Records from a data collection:
___
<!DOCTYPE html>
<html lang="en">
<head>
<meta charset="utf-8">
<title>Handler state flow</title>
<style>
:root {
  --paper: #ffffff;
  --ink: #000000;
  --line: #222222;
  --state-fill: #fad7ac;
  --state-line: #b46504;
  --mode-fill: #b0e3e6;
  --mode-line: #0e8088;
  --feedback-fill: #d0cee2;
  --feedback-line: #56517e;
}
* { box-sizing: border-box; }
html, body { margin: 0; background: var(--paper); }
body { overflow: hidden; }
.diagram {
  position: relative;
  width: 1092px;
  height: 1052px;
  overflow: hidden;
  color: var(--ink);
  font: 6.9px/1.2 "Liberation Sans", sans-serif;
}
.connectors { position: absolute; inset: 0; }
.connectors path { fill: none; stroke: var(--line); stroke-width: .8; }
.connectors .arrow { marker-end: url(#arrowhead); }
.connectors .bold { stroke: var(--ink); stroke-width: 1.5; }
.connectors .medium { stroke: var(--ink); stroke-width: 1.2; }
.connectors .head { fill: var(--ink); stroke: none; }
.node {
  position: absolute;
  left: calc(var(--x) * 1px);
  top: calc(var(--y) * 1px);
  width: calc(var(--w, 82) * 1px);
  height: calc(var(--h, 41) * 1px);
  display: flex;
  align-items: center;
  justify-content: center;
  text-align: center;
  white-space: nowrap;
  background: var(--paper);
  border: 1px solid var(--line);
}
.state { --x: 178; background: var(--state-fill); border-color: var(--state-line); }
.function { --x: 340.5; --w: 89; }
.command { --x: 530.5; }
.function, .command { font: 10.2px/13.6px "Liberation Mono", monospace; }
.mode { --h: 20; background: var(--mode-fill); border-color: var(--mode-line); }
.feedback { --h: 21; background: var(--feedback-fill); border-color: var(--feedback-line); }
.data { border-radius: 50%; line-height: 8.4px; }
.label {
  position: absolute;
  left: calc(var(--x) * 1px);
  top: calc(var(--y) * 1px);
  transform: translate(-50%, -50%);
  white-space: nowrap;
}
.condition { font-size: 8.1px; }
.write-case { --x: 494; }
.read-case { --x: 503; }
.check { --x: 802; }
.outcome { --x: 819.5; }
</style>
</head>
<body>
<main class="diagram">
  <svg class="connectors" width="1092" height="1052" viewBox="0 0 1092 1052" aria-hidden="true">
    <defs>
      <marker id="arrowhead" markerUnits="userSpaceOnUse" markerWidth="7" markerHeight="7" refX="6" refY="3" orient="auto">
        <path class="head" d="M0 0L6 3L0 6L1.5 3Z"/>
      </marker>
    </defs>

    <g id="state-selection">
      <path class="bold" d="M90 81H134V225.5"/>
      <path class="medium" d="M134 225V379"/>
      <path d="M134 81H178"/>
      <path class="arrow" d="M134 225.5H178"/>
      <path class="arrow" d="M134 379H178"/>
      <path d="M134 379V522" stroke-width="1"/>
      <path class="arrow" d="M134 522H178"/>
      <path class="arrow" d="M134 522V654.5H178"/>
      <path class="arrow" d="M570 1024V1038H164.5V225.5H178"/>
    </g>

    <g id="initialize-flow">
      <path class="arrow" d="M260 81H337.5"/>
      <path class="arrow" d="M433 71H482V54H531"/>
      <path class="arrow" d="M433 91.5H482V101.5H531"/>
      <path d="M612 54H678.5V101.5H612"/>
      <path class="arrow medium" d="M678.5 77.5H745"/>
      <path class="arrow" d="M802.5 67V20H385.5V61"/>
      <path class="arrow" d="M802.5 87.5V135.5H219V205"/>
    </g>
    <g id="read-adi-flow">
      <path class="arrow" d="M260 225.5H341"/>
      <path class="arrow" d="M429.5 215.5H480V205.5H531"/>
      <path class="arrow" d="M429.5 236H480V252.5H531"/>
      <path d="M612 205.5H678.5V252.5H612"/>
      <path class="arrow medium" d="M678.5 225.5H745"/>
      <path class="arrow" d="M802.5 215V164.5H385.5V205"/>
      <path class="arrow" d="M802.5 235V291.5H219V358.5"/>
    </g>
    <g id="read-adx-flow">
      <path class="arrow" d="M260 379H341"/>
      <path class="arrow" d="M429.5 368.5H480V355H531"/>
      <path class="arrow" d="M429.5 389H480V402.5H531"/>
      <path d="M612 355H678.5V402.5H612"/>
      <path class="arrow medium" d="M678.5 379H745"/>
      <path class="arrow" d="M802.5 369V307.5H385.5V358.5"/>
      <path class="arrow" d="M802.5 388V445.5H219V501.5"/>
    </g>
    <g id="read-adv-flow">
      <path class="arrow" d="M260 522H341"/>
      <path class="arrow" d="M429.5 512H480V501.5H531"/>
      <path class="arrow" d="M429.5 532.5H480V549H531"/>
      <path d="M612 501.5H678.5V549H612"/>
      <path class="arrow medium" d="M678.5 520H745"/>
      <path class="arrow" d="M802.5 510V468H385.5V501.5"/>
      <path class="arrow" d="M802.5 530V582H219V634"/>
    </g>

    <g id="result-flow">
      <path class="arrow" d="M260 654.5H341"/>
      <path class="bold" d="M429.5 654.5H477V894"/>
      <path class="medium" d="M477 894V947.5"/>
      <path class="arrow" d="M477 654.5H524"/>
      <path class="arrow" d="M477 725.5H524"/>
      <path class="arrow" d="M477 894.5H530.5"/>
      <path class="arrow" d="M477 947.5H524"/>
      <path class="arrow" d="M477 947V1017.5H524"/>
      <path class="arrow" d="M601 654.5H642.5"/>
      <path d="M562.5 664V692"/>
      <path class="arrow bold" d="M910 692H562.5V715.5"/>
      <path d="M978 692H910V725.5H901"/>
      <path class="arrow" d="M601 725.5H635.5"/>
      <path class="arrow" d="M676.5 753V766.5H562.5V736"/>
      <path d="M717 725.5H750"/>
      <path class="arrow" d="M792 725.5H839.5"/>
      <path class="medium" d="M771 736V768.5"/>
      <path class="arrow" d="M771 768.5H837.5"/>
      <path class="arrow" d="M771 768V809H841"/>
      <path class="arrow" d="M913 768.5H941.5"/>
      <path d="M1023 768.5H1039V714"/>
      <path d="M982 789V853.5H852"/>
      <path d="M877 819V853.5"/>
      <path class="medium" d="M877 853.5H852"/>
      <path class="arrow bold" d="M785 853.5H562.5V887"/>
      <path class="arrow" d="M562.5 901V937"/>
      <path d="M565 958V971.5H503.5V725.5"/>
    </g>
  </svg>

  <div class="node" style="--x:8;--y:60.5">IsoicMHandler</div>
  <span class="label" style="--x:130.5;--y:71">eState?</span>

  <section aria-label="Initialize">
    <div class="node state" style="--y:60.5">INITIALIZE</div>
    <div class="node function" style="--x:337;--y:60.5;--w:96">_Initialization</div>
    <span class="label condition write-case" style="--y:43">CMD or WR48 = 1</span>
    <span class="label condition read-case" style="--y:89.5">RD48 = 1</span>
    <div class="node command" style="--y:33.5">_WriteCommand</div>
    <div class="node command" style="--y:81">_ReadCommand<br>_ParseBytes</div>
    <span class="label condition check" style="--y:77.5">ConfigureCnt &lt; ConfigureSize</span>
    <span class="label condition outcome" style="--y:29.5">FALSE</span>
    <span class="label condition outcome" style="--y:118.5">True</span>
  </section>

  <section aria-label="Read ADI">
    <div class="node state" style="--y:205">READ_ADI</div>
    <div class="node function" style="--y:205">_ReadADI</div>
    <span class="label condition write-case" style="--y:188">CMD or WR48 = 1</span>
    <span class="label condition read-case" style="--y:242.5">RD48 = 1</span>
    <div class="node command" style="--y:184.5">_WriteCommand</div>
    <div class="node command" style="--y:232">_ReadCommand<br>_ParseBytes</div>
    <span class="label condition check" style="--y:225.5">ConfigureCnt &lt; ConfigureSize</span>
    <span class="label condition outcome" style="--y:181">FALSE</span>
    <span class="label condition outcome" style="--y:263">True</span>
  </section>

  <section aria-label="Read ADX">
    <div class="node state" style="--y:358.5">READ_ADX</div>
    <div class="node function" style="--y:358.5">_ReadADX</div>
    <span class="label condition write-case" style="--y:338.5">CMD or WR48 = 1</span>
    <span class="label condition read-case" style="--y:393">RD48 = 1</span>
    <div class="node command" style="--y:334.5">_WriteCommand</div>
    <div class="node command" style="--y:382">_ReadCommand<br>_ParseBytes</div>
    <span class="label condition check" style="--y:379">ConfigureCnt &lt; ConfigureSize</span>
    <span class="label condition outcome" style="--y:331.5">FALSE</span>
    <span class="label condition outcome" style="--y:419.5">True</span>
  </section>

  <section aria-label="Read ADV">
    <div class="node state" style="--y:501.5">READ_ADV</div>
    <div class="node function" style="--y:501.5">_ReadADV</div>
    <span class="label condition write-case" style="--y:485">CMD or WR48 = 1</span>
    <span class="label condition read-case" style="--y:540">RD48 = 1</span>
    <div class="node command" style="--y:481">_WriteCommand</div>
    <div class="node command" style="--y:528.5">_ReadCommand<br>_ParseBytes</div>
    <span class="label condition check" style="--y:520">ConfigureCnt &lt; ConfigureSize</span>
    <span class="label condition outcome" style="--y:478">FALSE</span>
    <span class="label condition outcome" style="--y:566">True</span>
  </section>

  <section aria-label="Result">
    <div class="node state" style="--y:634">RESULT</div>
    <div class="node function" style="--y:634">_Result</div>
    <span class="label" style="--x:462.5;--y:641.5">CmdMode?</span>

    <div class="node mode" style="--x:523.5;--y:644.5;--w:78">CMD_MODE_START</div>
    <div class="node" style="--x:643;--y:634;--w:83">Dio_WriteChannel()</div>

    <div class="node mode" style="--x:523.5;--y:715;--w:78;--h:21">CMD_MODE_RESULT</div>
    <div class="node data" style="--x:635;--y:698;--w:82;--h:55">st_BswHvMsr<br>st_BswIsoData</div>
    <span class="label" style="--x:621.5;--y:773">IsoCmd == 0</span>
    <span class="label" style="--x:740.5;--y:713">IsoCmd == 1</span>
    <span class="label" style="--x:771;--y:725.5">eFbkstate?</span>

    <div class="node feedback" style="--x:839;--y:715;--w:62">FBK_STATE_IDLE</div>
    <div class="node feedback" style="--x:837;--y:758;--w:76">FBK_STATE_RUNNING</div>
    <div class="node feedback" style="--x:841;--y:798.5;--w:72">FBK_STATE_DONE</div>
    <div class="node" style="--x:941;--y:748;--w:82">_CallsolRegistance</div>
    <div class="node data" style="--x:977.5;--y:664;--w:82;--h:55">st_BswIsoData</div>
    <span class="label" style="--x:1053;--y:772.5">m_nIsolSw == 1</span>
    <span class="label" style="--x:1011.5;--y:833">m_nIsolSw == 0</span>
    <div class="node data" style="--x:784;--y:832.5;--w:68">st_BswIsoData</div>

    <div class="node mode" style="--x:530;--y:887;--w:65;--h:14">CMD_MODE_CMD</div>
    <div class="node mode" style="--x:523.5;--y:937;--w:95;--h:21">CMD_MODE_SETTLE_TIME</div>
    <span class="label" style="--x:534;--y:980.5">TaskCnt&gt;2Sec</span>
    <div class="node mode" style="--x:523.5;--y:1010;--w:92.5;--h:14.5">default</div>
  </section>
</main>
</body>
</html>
___
### Directions for this task
Given the records above, restate word for word only the lines starting at the one with "--ink: #000000;" and ending at the one with "none; stroke: var(--line);".

### Written solution
  --ink: #000000;
  --line: #222222;
  --state-fill: #fad7ac;
  --state-line: #b46504;
  --mode-fill: #b0e3e6;
  --mode-line: #0e8088;
  --feedback-fill: #d0cee2;
  --feedback-line: #56517e;
}
* { box-sizing: border-box; }
html, body { margin: 0; background: var(--paper); }
body { overflow: hidden; }
.diagram {
  position: relative;
  width: 1092px;
  height: 1052px;
  overflow: hidden;
  color: var(--ink);
  font: 6.9px/1.2 "Liberation Sans", sans-serif;
}
.connectors { position: absolute; inset: 0; }
.connectors path { fill: none; stroke: var(--line); stroke-width: .8; }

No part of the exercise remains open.